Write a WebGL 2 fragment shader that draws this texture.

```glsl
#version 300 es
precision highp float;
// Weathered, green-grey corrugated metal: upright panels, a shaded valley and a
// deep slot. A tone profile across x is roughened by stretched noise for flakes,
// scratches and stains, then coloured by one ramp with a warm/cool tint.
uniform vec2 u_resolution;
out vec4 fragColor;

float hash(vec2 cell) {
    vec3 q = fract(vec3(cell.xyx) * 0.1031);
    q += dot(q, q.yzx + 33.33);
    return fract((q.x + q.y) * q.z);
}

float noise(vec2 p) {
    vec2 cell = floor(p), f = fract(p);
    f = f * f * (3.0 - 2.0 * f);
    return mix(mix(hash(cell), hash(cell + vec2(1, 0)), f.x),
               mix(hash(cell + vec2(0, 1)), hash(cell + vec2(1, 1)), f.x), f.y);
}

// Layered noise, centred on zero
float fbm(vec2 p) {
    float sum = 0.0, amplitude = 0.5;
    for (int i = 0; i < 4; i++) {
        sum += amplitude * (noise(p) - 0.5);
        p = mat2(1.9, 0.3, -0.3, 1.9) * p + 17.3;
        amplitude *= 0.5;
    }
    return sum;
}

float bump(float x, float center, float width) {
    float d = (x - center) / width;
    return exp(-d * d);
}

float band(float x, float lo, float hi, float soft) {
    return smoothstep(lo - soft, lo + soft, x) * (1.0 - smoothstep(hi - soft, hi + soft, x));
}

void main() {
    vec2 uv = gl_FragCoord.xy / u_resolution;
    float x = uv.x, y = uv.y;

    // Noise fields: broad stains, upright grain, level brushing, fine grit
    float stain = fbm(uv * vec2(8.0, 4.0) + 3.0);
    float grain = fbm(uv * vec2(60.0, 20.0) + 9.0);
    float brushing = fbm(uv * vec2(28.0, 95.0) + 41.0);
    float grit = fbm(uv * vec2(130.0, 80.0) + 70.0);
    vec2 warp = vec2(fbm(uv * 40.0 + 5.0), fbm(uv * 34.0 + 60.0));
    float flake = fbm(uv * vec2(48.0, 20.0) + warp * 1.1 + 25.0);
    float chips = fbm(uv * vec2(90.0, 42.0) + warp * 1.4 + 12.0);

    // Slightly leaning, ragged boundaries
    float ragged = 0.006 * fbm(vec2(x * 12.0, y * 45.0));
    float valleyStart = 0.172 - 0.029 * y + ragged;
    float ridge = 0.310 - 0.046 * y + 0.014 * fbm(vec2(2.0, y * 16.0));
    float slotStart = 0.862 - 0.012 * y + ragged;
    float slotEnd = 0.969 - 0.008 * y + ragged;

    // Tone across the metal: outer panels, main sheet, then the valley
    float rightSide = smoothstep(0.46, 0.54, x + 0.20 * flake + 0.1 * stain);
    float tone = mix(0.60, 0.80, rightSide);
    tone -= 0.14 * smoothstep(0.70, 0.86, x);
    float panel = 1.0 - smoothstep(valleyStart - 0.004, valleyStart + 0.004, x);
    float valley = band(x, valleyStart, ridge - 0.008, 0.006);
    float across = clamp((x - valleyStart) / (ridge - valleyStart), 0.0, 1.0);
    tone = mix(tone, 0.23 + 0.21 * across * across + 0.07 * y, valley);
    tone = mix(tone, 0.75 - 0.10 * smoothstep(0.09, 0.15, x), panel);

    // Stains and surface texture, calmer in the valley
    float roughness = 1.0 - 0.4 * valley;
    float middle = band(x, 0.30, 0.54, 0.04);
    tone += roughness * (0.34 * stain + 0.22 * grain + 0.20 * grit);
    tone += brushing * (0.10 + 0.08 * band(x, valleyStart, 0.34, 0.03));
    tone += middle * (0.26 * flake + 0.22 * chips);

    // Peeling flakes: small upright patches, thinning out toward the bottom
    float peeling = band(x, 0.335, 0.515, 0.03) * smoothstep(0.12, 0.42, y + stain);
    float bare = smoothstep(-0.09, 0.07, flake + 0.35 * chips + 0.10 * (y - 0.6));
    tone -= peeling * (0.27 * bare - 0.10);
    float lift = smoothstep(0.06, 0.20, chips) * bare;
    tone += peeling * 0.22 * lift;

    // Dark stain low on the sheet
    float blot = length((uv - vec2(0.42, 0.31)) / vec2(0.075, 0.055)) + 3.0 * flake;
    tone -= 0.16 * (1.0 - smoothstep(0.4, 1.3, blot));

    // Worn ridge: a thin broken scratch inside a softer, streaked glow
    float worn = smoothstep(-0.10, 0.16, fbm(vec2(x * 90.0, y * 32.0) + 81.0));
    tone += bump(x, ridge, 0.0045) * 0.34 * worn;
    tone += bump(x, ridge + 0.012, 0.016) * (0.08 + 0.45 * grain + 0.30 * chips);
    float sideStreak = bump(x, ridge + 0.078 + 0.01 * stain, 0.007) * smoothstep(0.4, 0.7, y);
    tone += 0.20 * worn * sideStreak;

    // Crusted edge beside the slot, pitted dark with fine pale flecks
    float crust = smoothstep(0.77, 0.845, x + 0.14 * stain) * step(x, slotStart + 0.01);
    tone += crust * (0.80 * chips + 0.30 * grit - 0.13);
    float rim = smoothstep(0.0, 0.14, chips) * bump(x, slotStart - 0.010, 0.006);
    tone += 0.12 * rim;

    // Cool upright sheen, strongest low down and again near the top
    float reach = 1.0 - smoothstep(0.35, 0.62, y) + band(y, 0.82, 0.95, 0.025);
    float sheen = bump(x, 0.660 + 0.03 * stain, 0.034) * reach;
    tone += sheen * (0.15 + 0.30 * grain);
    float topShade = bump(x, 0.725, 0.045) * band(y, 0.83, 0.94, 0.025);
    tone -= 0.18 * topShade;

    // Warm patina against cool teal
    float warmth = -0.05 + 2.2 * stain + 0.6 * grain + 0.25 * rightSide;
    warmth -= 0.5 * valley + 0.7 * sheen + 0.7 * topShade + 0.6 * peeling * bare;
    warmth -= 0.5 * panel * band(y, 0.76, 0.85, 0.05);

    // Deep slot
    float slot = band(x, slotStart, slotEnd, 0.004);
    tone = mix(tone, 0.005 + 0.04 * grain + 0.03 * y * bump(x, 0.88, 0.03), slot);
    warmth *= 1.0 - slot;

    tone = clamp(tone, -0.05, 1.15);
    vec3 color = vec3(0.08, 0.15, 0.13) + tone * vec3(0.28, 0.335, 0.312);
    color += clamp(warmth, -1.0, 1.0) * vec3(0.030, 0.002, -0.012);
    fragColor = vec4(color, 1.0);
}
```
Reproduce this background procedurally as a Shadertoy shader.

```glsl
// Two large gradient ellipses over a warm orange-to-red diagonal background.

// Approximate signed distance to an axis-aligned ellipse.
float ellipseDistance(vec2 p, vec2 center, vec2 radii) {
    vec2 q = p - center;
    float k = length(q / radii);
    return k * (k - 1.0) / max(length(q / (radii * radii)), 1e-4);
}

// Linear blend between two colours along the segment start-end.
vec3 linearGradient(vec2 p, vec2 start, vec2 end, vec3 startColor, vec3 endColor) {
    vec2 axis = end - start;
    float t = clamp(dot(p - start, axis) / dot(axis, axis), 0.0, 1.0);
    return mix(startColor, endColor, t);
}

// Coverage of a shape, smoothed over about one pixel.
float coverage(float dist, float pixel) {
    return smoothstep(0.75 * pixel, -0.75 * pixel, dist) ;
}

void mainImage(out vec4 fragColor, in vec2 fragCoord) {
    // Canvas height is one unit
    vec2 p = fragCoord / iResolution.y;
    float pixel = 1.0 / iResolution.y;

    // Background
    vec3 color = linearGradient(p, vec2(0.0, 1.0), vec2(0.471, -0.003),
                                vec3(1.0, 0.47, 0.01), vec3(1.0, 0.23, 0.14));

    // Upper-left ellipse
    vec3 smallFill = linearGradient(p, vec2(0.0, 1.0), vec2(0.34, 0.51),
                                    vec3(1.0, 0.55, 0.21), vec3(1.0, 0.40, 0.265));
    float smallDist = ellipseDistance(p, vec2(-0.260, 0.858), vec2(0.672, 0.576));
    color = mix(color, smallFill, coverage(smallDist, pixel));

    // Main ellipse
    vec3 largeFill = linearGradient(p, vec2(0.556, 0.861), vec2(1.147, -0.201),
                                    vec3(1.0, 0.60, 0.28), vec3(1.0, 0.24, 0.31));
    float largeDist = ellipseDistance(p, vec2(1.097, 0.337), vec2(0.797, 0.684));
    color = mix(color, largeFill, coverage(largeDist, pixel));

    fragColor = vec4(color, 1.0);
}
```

::::::

● **WHAT IS BEING ASKED**:
How many lines in the data above hold the word "clamp"? Answer with the number alone.

● **RESPONSE TO THIS EXERCISE**:
4